World News

As Australian Cardinal Confronts Abuse Charges, a Guide to the Case

Posted March 3, 2018 3:28 p.m. EST

Cardinal George Pell, the Vatican’s third-highest-ranking official, will appear in a Melbourne, Australia, court Monday for the start of several weeks of hearings to determine whether he will face trial on charges of “historical sexual offenses.”

The slow-moving case — charges were filed in June — will be a test of both Australia’s justice system and the Vatican’s efforts to hold clerics accountable after decades of abuse scandals.

Here is a guide to what we know, what we don’t know — and how the case will be shaped by Australia’s court system.

Who is Cardinal George Pell?

The son of a Catholic mother and an Anglican father, George Pell grew up in Ballarat, a mining town northwest of Melbourne, where he also served as a priest from 1971 to 1984.
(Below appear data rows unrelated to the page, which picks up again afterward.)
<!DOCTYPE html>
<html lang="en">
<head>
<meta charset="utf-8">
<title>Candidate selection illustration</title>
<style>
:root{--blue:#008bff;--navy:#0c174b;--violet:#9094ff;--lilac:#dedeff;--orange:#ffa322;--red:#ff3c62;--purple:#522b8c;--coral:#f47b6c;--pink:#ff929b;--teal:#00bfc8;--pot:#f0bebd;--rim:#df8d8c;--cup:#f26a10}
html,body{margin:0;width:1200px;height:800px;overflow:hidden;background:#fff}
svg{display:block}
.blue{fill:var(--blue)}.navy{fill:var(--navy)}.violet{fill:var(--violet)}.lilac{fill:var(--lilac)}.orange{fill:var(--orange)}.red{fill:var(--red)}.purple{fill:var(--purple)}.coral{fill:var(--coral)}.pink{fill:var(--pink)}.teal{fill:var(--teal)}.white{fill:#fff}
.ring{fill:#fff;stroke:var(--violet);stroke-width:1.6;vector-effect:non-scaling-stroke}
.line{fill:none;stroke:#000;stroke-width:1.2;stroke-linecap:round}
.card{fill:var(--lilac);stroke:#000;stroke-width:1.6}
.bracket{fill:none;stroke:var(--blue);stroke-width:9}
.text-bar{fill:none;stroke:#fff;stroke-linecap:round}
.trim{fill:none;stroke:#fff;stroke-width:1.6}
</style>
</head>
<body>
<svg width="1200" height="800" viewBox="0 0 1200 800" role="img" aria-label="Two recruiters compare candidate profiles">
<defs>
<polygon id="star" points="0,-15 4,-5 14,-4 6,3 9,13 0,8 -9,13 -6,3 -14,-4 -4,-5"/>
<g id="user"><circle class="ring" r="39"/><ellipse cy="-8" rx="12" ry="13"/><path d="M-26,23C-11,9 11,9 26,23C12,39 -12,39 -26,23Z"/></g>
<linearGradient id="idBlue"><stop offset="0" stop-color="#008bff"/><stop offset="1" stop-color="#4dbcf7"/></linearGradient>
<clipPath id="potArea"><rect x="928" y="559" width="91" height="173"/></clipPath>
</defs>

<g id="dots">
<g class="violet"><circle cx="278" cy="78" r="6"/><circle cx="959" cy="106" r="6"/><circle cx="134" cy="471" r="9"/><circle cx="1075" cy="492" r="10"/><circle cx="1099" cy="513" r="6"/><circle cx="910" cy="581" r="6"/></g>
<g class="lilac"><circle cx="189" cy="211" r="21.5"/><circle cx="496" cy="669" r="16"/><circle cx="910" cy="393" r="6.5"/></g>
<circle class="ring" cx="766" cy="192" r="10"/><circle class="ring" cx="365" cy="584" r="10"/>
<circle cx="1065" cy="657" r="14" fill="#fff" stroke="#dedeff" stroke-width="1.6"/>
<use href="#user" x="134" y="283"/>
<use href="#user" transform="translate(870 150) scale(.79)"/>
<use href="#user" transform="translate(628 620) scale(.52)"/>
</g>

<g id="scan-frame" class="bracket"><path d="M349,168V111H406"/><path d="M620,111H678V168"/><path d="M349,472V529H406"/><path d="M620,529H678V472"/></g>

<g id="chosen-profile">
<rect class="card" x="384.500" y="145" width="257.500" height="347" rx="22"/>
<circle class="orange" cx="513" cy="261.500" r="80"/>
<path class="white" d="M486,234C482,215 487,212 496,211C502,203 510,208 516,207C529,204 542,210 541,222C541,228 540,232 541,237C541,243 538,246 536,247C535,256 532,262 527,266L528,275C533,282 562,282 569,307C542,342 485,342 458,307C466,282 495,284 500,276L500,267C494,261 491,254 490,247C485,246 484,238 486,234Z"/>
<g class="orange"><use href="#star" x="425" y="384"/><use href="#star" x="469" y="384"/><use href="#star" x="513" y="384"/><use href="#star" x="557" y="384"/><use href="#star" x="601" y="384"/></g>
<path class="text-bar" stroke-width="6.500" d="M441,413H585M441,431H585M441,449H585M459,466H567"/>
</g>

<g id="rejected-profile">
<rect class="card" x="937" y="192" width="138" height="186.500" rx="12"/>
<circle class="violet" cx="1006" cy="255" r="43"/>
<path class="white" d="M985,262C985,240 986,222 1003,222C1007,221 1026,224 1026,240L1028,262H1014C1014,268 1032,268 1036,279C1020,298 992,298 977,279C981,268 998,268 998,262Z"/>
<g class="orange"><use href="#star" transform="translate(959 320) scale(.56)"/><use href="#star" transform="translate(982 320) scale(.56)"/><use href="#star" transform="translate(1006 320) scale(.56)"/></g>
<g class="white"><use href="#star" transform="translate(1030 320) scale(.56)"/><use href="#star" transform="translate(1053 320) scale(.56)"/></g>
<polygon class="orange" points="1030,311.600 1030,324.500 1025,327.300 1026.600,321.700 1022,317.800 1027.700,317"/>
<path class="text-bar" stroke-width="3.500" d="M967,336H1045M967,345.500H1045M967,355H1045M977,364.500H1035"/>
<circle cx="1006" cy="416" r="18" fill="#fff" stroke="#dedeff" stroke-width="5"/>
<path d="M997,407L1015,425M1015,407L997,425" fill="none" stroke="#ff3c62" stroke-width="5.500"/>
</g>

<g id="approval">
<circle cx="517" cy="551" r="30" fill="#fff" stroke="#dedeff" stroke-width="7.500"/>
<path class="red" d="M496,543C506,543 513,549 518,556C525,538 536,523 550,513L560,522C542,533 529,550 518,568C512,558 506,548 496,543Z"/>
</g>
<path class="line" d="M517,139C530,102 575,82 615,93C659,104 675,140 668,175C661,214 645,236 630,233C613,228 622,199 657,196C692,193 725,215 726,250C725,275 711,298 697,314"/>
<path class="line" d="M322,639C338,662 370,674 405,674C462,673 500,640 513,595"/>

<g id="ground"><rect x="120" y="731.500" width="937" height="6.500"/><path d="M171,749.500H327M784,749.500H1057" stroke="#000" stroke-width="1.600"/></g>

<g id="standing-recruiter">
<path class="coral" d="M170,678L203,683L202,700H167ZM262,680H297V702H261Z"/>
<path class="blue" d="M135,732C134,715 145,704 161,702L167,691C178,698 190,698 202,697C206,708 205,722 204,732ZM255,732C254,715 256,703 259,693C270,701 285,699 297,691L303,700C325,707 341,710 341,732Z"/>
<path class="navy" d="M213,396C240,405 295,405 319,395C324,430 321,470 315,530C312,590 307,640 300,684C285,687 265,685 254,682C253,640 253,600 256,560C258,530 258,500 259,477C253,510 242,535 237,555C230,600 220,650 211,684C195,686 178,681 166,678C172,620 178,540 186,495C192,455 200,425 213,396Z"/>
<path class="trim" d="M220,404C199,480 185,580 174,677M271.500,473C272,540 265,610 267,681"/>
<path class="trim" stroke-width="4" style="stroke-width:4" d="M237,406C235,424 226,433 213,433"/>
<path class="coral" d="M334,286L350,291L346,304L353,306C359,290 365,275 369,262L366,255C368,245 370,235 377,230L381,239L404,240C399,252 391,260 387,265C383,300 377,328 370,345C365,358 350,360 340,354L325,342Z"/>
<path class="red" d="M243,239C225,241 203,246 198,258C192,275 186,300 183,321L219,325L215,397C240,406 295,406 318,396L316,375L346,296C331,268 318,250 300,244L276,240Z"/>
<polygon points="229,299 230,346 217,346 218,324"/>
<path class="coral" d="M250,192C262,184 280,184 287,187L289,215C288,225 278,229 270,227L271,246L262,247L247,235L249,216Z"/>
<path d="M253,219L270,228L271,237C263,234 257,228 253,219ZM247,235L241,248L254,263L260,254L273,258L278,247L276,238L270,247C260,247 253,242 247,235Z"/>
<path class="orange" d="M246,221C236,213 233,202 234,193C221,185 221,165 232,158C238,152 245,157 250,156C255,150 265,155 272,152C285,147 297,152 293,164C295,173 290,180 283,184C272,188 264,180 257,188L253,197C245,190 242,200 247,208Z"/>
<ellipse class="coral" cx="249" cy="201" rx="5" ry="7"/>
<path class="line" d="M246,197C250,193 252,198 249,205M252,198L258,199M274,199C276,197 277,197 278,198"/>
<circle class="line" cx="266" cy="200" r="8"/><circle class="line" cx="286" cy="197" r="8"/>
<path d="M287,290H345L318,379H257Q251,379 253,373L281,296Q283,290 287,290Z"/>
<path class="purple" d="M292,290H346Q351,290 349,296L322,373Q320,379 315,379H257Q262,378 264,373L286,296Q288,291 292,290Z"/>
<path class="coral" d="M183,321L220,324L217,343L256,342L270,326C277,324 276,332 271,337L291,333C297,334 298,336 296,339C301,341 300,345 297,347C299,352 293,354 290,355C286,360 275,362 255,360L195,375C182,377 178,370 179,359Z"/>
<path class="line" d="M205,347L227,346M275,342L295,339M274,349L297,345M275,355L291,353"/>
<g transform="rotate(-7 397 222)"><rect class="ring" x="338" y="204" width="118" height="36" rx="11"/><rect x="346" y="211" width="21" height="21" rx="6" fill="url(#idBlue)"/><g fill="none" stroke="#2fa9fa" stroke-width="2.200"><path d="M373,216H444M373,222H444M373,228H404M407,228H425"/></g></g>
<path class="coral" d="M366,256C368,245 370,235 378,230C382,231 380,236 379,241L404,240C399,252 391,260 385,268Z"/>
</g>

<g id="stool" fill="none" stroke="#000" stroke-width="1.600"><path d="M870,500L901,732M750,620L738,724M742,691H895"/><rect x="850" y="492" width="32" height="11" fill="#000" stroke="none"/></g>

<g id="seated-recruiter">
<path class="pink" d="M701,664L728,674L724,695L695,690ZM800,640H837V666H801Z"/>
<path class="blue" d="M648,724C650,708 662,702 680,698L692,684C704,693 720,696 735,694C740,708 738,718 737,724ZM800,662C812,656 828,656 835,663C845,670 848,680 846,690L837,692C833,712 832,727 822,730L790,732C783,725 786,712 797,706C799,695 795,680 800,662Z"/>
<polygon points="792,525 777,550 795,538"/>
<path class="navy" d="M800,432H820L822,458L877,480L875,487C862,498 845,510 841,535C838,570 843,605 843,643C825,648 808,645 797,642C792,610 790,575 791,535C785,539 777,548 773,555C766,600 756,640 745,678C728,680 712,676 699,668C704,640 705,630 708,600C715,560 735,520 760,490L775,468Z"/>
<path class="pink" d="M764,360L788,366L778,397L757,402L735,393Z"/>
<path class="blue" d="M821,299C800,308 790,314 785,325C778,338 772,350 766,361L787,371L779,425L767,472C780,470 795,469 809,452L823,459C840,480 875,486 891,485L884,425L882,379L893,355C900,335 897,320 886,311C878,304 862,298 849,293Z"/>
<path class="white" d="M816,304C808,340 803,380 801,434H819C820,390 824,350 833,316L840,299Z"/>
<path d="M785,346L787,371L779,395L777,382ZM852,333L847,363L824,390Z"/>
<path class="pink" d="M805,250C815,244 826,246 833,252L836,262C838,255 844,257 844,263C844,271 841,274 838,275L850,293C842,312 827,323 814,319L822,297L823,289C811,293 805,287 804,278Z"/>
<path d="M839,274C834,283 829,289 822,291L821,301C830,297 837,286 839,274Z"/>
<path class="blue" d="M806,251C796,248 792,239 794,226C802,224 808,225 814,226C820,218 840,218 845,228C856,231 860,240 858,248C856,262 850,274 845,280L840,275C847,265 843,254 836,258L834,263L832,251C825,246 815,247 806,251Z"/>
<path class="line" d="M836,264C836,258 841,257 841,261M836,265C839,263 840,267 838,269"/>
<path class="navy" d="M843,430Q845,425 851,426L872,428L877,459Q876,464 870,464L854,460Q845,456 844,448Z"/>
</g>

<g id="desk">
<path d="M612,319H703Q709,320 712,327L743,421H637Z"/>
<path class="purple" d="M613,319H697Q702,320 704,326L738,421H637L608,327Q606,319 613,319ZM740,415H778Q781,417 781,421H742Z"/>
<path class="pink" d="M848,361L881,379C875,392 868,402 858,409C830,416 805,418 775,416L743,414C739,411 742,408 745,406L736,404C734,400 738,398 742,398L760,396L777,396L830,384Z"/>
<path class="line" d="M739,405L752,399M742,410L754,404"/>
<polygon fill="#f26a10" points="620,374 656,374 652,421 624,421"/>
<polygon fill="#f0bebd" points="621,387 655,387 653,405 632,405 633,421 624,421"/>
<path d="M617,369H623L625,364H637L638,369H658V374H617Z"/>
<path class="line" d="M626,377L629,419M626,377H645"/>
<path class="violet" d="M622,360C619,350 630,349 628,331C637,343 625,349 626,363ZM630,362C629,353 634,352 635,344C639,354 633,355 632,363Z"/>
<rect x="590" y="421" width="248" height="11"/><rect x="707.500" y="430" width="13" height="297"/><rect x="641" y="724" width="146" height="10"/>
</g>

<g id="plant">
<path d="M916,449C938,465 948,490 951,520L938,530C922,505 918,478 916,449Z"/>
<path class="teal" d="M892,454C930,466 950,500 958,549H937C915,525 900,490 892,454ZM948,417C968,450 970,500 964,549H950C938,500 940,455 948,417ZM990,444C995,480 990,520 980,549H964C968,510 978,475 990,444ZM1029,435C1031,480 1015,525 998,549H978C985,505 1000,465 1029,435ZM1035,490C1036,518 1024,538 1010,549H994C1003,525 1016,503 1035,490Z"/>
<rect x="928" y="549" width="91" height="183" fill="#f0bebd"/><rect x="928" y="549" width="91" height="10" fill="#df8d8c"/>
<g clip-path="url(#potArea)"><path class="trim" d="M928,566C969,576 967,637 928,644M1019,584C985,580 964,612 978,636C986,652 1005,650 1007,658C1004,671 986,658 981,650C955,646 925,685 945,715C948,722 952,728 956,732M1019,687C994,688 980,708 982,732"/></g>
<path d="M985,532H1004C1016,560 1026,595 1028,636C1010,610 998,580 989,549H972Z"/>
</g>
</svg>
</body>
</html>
During that time, accusations of abuse by priests swirled through the area, but Pell later said he had no memory of hearing about specific substantiated cases of sexual abuse.

His rise through the church was swift. He became bishop of Melbourne in 1996. Less than a year later, he formed the “Melbourne Response,” a process to investigate local accusations of sexual abuse against Catholic clergymen.

More than a dozen priests accused of abuse stepped down during Pell’s time in Melbourne, but he also protected the church’s finances. The Melbourne Response capped payouts to victims at 50,000 Australian dollars ($38,000), far below what victims in other countries would later receive.

In 2007, he was appointed to a council of cardinals assigned to improve the Vatican’s finances. In 2014, Pope Francis named him prefect of the Secretariat for the Economy, effectively making him the Vatican’s treasurer and its third most senior figure.

In June, his legal team received the charges against him in the state of Victoria. Francis gave him a leave of absence to return to Australia to mount his defense.

What has he been accused of?

Pell has been charged with “historical sexual offenses.” No further details of those charges have been publicly released by the courts.

Pell previously denied knowing about abuse in the 1970s and ‘80s, but the description of the crimes that have been made available to the public would suggest he is now being accused of having been personally engaged in sexual offenses. However, nothing has been made public about the details — not the number of accusers, not the time frame of the accusations, nor the severity of the acts at the center of the case.

What’s known is that Pell is the highest-ranking Vatican cleric to face charges of sexual crimes, and that he has aggressively denied the charges.

“The whole idea of sexual abuse is abhorrent to me,” he said at a news conference in Rome in June.

Whathappens next?

Expected to run for four weeks, the cardinal’s committal hearing will decide whether there is sufficient evidence to take the case to trial.

All relevant evidence will be presented to the magistrate by the prosecution, including witness testimony.

Local news outlets have reported that up to 50 witnesses could be called during the hearing process. The court heard last year that some of the witnesses were choir boys at the time of the alleged incidents.

All witnesses can be subject to cross-examination by the defense — a noteworthy detail because Robert Richter, the cardinal’s lawyer, has a reputation for a withering and aggressive approach.

“We want to demonstrate that what was alleged was impossible,” Richter told the court last October.

Even if the magistrate decides there is not sufficient evidence to proceed, Victoria’s director of public prosecutions can still decide to try Pell.

The hearing’s proceedings are largely conducted outside of public view. Reporters are being granted access for the first day of the hearing but will not be allowed to return to cover actual testimony.

Why can’t the public know more about criminal cases?

Australian law tends to be more favorable to defendants, and proceedings more secretive, than in the United States.

The country’s contempt standards prohibit reporting — after charges have been filed and before a verdict has been reached — that might be seen as prejudicial against or for a defendant.

Depending on the type of offense, journalists cannot publish information on a wide range of topics including: specific accusations against an individual, prior convictions and affiliations with convicted criminals, and material that might be deemed unreasonably favorable to a defendant’s case.

All news media organizations in Australia are subject to this restriction, which has the potential to create vast differences in articles about the case published from inside or outside Australia.

Suppression orders are also used in many cases to further restrict what journalists can report in Australia, placing details that appear in court records off limits.

In rare cases, even the existence of a suppression order can be banned from publication, meaning that journalists cannot report precisely why certain details are missing from their coverage. These are sometimes referred to as superinjunctions.

“Quite often, orders will be made to protect the fairness of the defendant’s trial,” said Jason Bosland, a law professor at the University of Melbourne, whose research has focused on court proceedings. “That’s the main purpose of an order.”

But, he added, such orders are often approved without rigorous scrutiny about whether they are in fact necessary.

In a report published before Pell’s case began, Bosland wrote: “Open justice is increasingly being undermined in Victoria due to the inappropriate use of suppression orders by the courts.”

In an interview, he added: “The problem in Australia is that the courts tend to make orders that don’t comply with the strict requirements of the law.”